         The court then turned to the petition for court approval of administration of psychotropic medication. Dr. Mack testified that API sought to administer two medications to Naomi: olanzapine, an antipsychotic to address her delusions, and lorazepam to reduce anxiety and irritability and to treat some side effects of olanzapine. Dr. Mack acknowledged risks associated with both medications but concluded that the benefits outweighed the risks. He hoped that the medications could improve Naomi's condition within a week. He believed that Naomi had no ability to give or withhold informed consent to the administration of the medications, that the medications were in her best interests, and that there was no less intrusive means of treating Naomi's schizoaffective disorder. He also said that Naomi would be offered various forms of group treatment to help her manage her illness, but that the group therapies alone would not successfully treat Naomi's disorder. The court granted the petition for medication "with the amendment that the lorazepam [was to be administered] only as needed."

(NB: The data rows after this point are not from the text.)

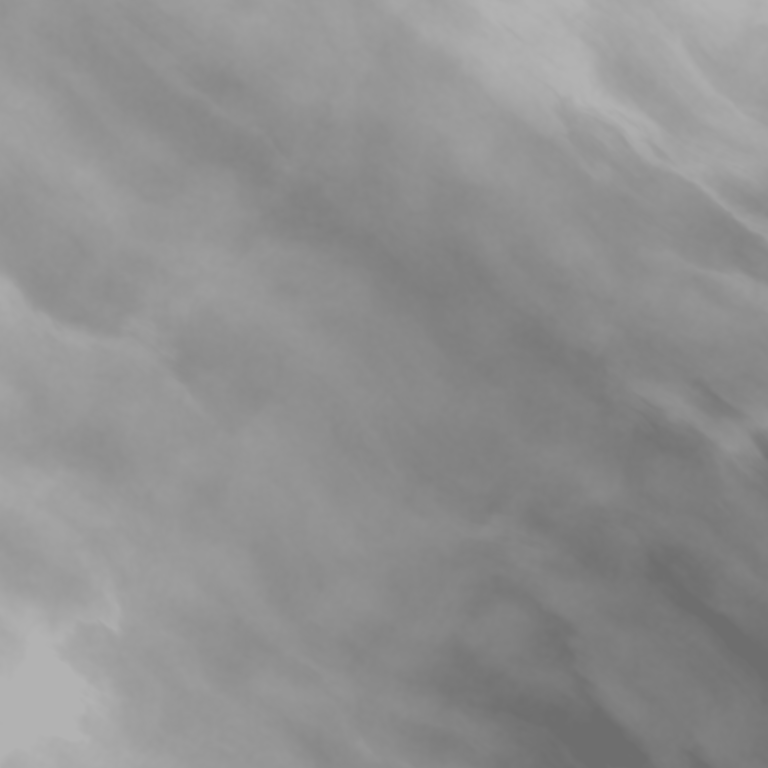
Write a Shadertoy shader that draws this texture.

```glsl
// Soft grey cloud sheet with wispy streaks falling from upper left to lower right.
// A broad tone is layered with warped, stretched gradient noise; thin bright
// crests and dark veins follow the zero lines of that noise.
#define BASE_GREY 0.532
#define STREAK_ANGLE -0.62
#define STREAK_SCALE vec2(1.9, 6.0)
#define STREAK_CONTRAST 0.092
#define WARP 0.32
#define CREST_WIDTH 0.10
#define CREST_LIGHT 0.080
#define VEIN_DARK 0.058
#define PUFF_CONTRAST 0.032
#define GRAIN_CONTRAST 0.012

// Integer hash giving two values in -1..1
vec2 hash2(vec2 cell) {
    uvec2 h = uvec2(ivec2(cell)) * uvec2(1597334673u, 3812015801u);
    uint n = (h.x ^ h.y) * 1597334673u;
    n = (n ^ (n >> 15)) * 2246822519u;
    n ^= n >> 13;
    return vec2(n & 0xffffu, n >> 16) / 32767.5 - 1.0;
}

float corner(vec2 cell, vec2 offset, vec2 f) {
    return dot(hash2(cell + offset), f - offset);
}

// Gradient noise centred on zero
float noise(vec2 p) {
    vec2 i = floor(p), f = p - i;
    vec2 u = f * f * f * (f * (f * 6.0 - 15.0) + 10.0);
    float low = mix(corner(i, vec2(0, 0), f), corner(i, vec2(1, 0), f), u.x);
    float high = mix(corner(i, vec2(0, 1), f), corner(i, vec2(1, 1), f), u.x);
    return mix(low, high, u.y);
}

float fbm(vec2 p) {
    float sum = 0.0, amplitude = 1.0;
    for (int octave = 0; octave < 6; octave++) {
        sum += amplitude * noise(p);
        p = mat2(0.96, 0.28, -0.28, 0.96) * p * 2.03 + 17.3;
        amplitude *= 0.48;
    }
    return sum;
}

// Soft line where a noise field crosses zero, wider on its positive side
float ridge(float field, float width) {
    float d = field / (width * (field > 0.0 ? 1.7 : 0.8));
    return 1.0 / (1.0 + d * d);
}

void mainImage(out vec4 fragColor, in vec2 fragCoord) {
    vec2 uv = fragCoord / iResolution.y;

    // Axes along and across the streaks
    vec2 direction = vec2(cos(STREAK_ANGLE), sin(STREAK_ANGLE));
    float along = dot(uv, direction);
    float across = dot(uv, vec2(-direction.y, direction.x));

    // Broad light: pale outer corners, dim diagonal, darkest at lower right
    float middle = across - 0.72;
    float grey = BASE_GREY + 0.25 * middle * middle - 0.10 * (along - 0.12);

    // Streaked cloud body
    vec2 bend = vec2(fbm(uv * 2.6 + 3.7), fbm(uv * 2.6 + 41.2));
    vec2 p = vec2(along, across) * STREAK_SCALE + WARP * bend;
    grey += STREAK_CONTRAST * fbm(p + 8.4);

    // Bright crests, broken into patches and weaker in the dim middle
    float crest = ridge(fbm(p * 0.9 + 63.1), CREST_WIDTH);
    float patches = smoothstep(-0.15, 0.4, noise(p * 0.7 + 25.6) + 0.6 * middle * middle);
    grey += CREST_LIGHT * crest * patches;

    // Dark veins towards the lower right
    float vein = ridge(fbm(p * 0.8 + 91.8), CREST_WIDTH);
    grey -= VEIN_DARK * vein * smoothstep(0.2, 0.65, along);

    // Small puffs and faint grain
    grey += PUFF_CONTRAST * fbm(uv * 13.0 + bend);
    grey += GRAIN_CONTRAST * noise(uv * 95.0);

    fragColor = vec4(vec3(clamp(grey, 0.43, 0.70)), 1.0);
}
```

         Naomi's lawyer did not question witnesses, raise objections, or make any arguments to the court.

         The magistrate judge issued a written report detailing the factual and legal findings from the hearing; the superior court adopted the magistrate judge's recommended findings and signed the attached orders in February.

         Naomi appeals, arguing that the superior court erred in finding that she was gravely disabled, that there was no less intrusive alternative to involuntary medication, and that forced medication was in her best interests. Naomi requests that we reverse or vacate the commitment and medication orders.

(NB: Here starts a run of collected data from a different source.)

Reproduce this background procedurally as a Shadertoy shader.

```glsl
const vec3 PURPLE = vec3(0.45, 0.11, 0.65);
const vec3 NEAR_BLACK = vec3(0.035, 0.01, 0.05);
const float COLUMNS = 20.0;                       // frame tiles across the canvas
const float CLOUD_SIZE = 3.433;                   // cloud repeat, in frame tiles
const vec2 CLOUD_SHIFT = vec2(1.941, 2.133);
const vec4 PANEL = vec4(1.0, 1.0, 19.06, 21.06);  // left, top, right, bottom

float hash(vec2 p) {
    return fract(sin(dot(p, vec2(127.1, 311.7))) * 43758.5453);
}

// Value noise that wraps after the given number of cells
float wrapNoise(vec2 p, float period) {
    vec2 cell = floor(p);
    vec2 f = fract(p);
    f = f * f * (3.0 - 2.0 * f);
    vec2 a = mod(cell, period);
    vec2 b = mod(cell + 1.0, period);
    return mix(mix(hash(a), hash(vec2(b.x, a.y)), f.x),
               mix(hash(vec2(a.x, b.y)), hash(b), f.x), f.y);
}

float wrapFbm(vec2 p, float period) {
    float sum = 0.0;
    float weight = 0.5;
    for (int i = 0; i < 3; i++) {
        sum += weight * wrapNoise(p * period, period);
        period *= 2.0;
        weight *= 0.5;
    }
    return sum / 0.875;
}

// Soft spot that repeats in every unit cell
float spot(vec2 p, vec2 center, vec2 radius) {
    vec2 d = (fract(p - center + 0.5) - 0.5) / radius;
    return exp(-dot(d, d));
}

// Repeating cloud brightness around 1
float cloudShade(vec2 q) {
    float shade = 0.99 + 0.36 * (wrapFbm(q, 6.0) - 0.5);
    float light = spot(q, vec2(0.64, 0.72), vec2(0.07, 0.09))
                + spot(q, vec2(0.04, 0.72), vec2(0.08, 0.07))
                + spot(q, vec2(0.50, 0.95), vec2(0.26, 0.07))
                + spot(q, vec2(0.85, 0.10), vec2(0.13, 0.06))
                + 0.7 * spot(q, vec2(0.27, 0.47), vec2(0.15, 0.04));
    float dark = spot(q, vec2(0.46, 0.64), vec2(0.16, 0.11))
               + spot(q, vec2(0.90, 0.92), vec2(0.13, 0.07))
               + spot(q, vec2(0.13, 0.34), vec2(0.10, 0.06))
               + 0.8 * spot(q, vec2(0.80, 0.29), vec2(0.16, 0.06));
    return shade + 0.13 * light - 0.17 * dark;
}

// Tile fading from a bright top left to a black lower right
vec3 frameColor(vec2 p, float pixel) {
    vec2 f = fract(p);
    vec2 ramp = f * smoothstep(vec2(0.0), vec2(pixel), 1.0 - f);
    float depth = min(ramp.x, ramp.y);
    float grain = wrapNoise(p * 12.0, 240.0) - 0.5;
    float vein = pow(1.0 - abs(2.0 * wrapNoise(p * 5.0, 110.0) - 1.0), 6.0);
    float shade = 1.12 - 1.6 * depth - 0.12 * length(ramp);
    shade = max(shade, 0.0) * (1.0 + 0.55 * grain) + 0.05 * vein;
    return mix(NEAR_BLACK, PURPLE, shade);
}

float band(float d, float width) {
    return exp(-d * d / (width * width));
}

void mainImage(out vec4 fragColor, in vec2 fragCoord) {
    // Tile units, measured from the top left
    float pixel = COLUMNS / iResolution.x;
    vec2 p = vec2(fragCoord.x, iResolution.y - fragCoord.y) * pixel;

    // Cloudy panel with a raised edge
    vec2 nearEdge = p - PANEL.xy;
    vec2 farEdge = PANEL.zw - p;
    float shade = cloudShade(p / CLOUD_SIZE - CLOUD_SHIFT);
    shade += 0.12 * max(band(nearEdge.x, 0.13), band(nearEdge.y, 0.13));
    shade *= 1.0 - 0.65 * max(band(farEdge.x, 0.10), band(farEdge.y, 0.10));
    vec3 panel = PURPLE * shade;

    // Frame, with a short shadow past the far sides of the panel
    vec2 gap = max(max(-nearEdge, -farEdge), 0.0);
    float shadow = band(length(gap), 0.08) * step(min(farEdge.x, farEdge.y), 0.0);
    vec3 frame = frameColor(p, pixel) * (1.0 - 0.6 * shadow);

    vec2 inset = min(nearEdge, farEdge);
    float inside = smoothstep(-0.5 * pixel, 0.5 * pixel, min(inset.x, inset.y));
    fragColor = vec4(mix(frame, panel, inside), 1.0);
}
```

         B. Linda M.

         Linda M. has a history of mental health issues spanning most of her adult life. By 2016 she had exhibited paranoia and aggressive behavior, such as spitting at people, and kicking and throwing things. The Anchorage Police Department's crisis intervention team responded several times to calls from Linda's mother reporting that Linda was threatening her. The police described Linda as "agitated" and "very volatile," and they eventually arrested Linda for threatening her mother with a shovel and spitting on her. At the time Linda was already facing a criminal charge for reckless driving in connection with a car accident.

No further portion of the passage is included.